19th-century hand-drawn survey of three plantations in Georgetown County, South Carolina, evidently prepared by W.L. Brunson in 1827, based on a survey done in 1801.
The survey is oriented with south at the top and covers over 2200 acres of land split between the Belle Isle, Prospect Hill, and Dover Plantations. Given the littoral nature of the land, the primary crop in these plantations was rice. Both the rice fields and market gardens are noted on the map with separate land cover symbols.
The map has much fine-grain detail, with buildings, gardens, settlements, a cedar grove, an "intended canal", and land ownership all located and described.
The above plat a tract of land containing Two Thousand One hundred and Ninety nine acres, Composed of Three Separate plantations, namely Belle-Isle Prospect Hill and Dover, Situate in Georgetown District in the said State belonging to William Macant [?] Jr. Esqr. Taken from a Survey made in the 1801 by John Hardwick D.S. United in the above plat this 30th day of May A.D. 1827 W. L. Brunson Dept Surv.
The map is drawn in ink and watercolor on drafting linen. This was a common practice in the 19th century for making both original surveys and later copies. In our experience, the presentation of the map lends itself more to the middle of the 19th century than the 1820s, though the latter is possible.

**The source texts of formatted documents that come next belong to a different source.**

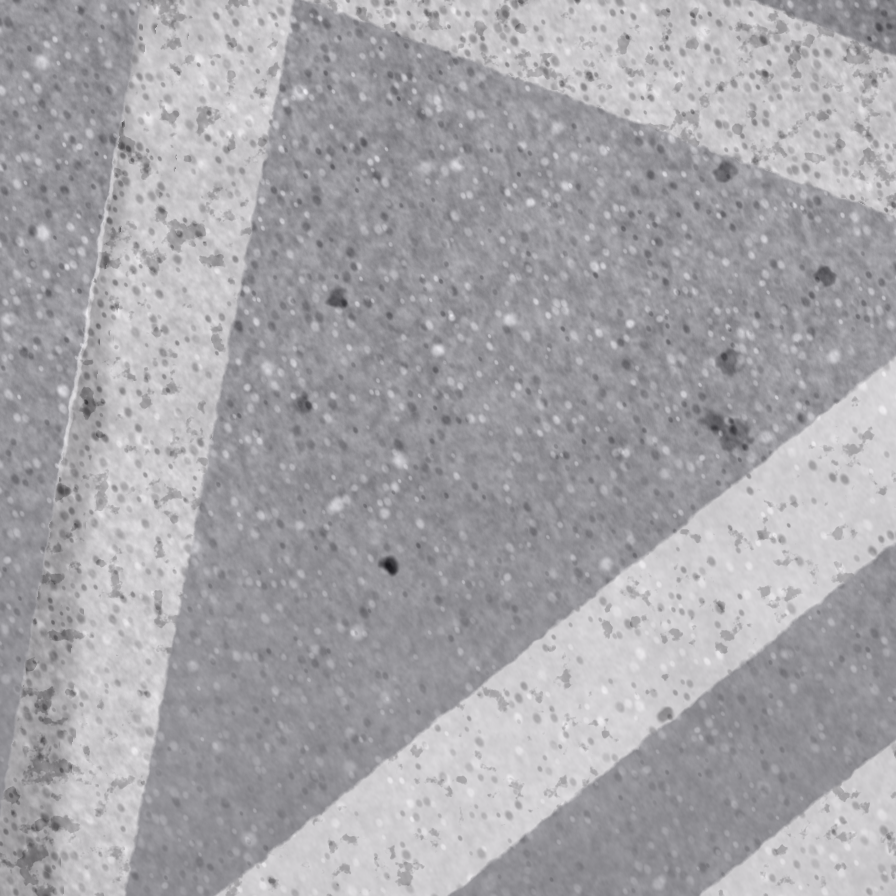
This texture is drawn by a three.js fragment shader. Its source:

```glsl
// Worn pale road markings crossing speckled grey asphalt, seen from above.
// Painted bands are cut by slanted lines with noise-frayed edges; layered value
// noise makes the grain, and jittered cells scatter bright chips and dark pits.
varying vec2 vUv;

float hash(vec2 p) {
  return fract(sin(dot(p, vec2(127.1, 311.7))) * 43758.5453);
}

float noise(vec2 p) {
  vec2 i = floor(p), f = fract(p);
  f = f * f * (3.0 - 2.0 * f);
  return mix(mix(hash(i), hash(i + vec2(1.0, 0.0)), f.x),
             mix(hash(i + vec2(0.0, 1.0)), hash(i + vec2(1.0, 1.0)), f.x), f.y);
}

float fbm(vec2 p) {
  float sum = 0.0, weight = 0.5;
  for (int i = 0; i < 4; i++) {
    sum += weight * noise(p);
    p = mat2(1.6, 1.2, -1.2, 1.6) * p + 7.3;
    weight *= 0.5;
  }
  return sum / 0.9375;
}

// Scattered soft dots, one per cell where the hash falls below the density
float dots(vec2 p, float density) {
  vec2 cell = floor(p);
  float best = 0.0;
  for (int y = -1; y <= 1; y++) {
    for (int x = -1; x <= 1; x++) {
      vec2 id = cell + vec2(float(x), float(y));
      vec2 center = id + 0.2 + 0.6 * vec2(hash(id + 3.1), hash(id + 8.7));
      float radius = mix(0.25, 0.65, hash(id + 15.4));
      float dot0 = 1.0 - smoothstep(radius * 0.3, radius, length(p - center));
      best = max(best, dot0 * step(hash(id), density) * (0.4 + 0.6 * hash(id + 21.9)));
    }
  }
  return best;
}

// 1 on the positive side of a signed distance, with a soft edge
float side(float d) {
  return smoothstep(-0.0025, 0.0025, d);
}

// Dark blot with a ragged rim
float blot(vec2 p, vec2 center, float radius) {
  float d = length(p - center) + radius * 0.8 * (noise(p * 130.0) - 0.5);
  return 1.0 - smoothstep(radius * 0.5, radius * 1.25, d);
}

void main() {
  vec2 p = vUv;
  float drop = 1.0 - p.y;

  // Frayed coordinates for the painted edges
  vec2 q = p + 0.007 * (vec2(fbm(p * 75.0), fbm(p * 75.0 + 31.0)) - 0.5);
  float fall = 1.0 - q.y;

  // Painted bands
  float leftEdge = q.x - 0.159 + 0.175 * fall;
  float leftBand = side(leftEdge) * side(0.329 - 0.19 * fall - q.x);
  float topBand = side(0.37 * (q.x - 0.341) - fall) * side(fall - 0.39 * (q.x - 0.84));
  float diagonal = side(0.62 * (q.x - 0.241) - 0.78 * q.y)
                 * side(0.78 * q.y - 0.617 * (q.x - 0.501));
  float corner = side(0.63 * (q.x - 0.781) - 0.78 * q.y);
  float paint = max(max(leftBand, topBand), max(diagonal, corner));

  // Grain, coarser and stronger toward the top
  float rough = mix(0.5, 1.0, smoothstep(0.1, 0.7, p.y));
  vec2 slant = vec2(p.x + 0.25 * p.y, p.y * 0.8);
  float grain = fbm(slant * 115.0) - 0.5;
  float fine = noise(slant * 260.0 + 9.0) - 0.5;
  float cloud = fbm(p * 9.0) - 0.5;

  // Asphalt
  float road = 0.565 + 0.025 * smoothstep(0.0, 0.6, p.y) + 0.06 * cloud;
  road += rough * (0.22 * grain + 0.07 * fine);
  road += 0.19 * rough * dots(slant * 95.0, 0.22);
  road += 0.24 * rough * dots(p * 52.0 + 17.0, 0.045);
  road -= 0.17 * rough * dots(slant * 88.0 + 41.0, 0.17);
  road -= 0.13 * smoothstep(0.75, 1.1, p.x * 0.5 + p.y * 0.65) * topBand;
  road -= 0.06 * side(0.39 * (p.x - 0.84) - drop);

  // Paint, slightly brighter on the lower diagonal
  float coat = 0.785 + 0.025 * diagonal + 0.02 * corner + 0.08 * cloud;
  coat += mix(0.5, 1.0, leftBand + topBand) * (0.16 * grain + 0.06 * fine);
  coat += 0.09 * dots(slant * 80.0 + 5.0, 0.2);

  // Worn strip along the left band, smoother and greyer below
  float strip = leftBand * (1.0 - smoothstep(-0.012, 0.012,
                p.x - 0.159 + 0.1 * drop + 0.015 * cloud));
  coat -= strip * (0.08 + 0.10 * fbm(vec2(p.x + 0.17 * p.y, p.y * 0.2) * 90.0));

  // Pits and chipped patches in the paint
  float wear = 0.13 + 0.25 * topBand + 0.1 * leftBand + 0.35 * strip
             + 0.22 * leftBand * smoothstep(0.6, 0.8, p.y) * (1.0 - smoothstep(0.0, 0.08, leftEdge));
  float pits = dots(slant * 92.0 + 63.0, wear);
  float chips = smoothstep(0.62, 0.74, fbm(p * 62.0 + 13.0) + 0.16 * (wear - 0.25));
  coat -= 0.24 * pits * (0.5 + 0.5 * rough) + 0.16 * chips;

  float tone = mix(road, coat, paint);

  // Thin bright rim on the left band
  float rim = 1.0 - smoothstep(0.001, 0.004, abs(leftEdge - 0.001));
  tone += 0.16 * rim * smoothstep(0.42, 0.52, p.y) * (1.0 - smoothstep(0.78, 0.9, p.y));

  // Oil marks and deep holes
  tone -= 0.36 * blot(p, vec2(0.435, 0.370), 0.011);
  tone -= 0.22 * blot(p, vec2(0.377, 0.667), 0.011);
  tone -= 0.14 * blot(p, vec2(0.339, 0.547), 0.012);
  tone -= 0.19 * blot(p, vec2(0.814, 0.596), 0.013);
  tone -= 0.17 * blot(p, vec2(0.799, 0.531), 0.014);
  tone -= 0.17 * blot(p, vec2(0.823, 0.513), 0.018);
  tone -= 0.23 * blot(p, vec2(0.920, 0.691), 0.011);
  tone -= 0.22 * blot(p, vec2(0.810, 0.807), 0.011);
  tone -= 0.24 * blot(p, vec2(0.743, 0.203), 0.010);

  // Cool tint, strongest on the bare road
  vec3 tint = mix(vec3(0.0, -0.003, 0.016), vec3(0.002, -0.004, 0.006), paint);
  gl_FragColor = vec4(clamp(tone + tint, 0.0, 1.0), 1.0);
}
```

The present map was probably drawn no later than the 1850s. The references to "Districts" rather than "Counties" means the map was certainly made before the Civil War.
A note in pencil, in a different hand, reads: "Our Coast Survey map No 3006 Windyah [sic] Bay + Sweteir [?] Rivers"
Southern plantation surveys are generally quite rare, especially with the level of detail seen in this example.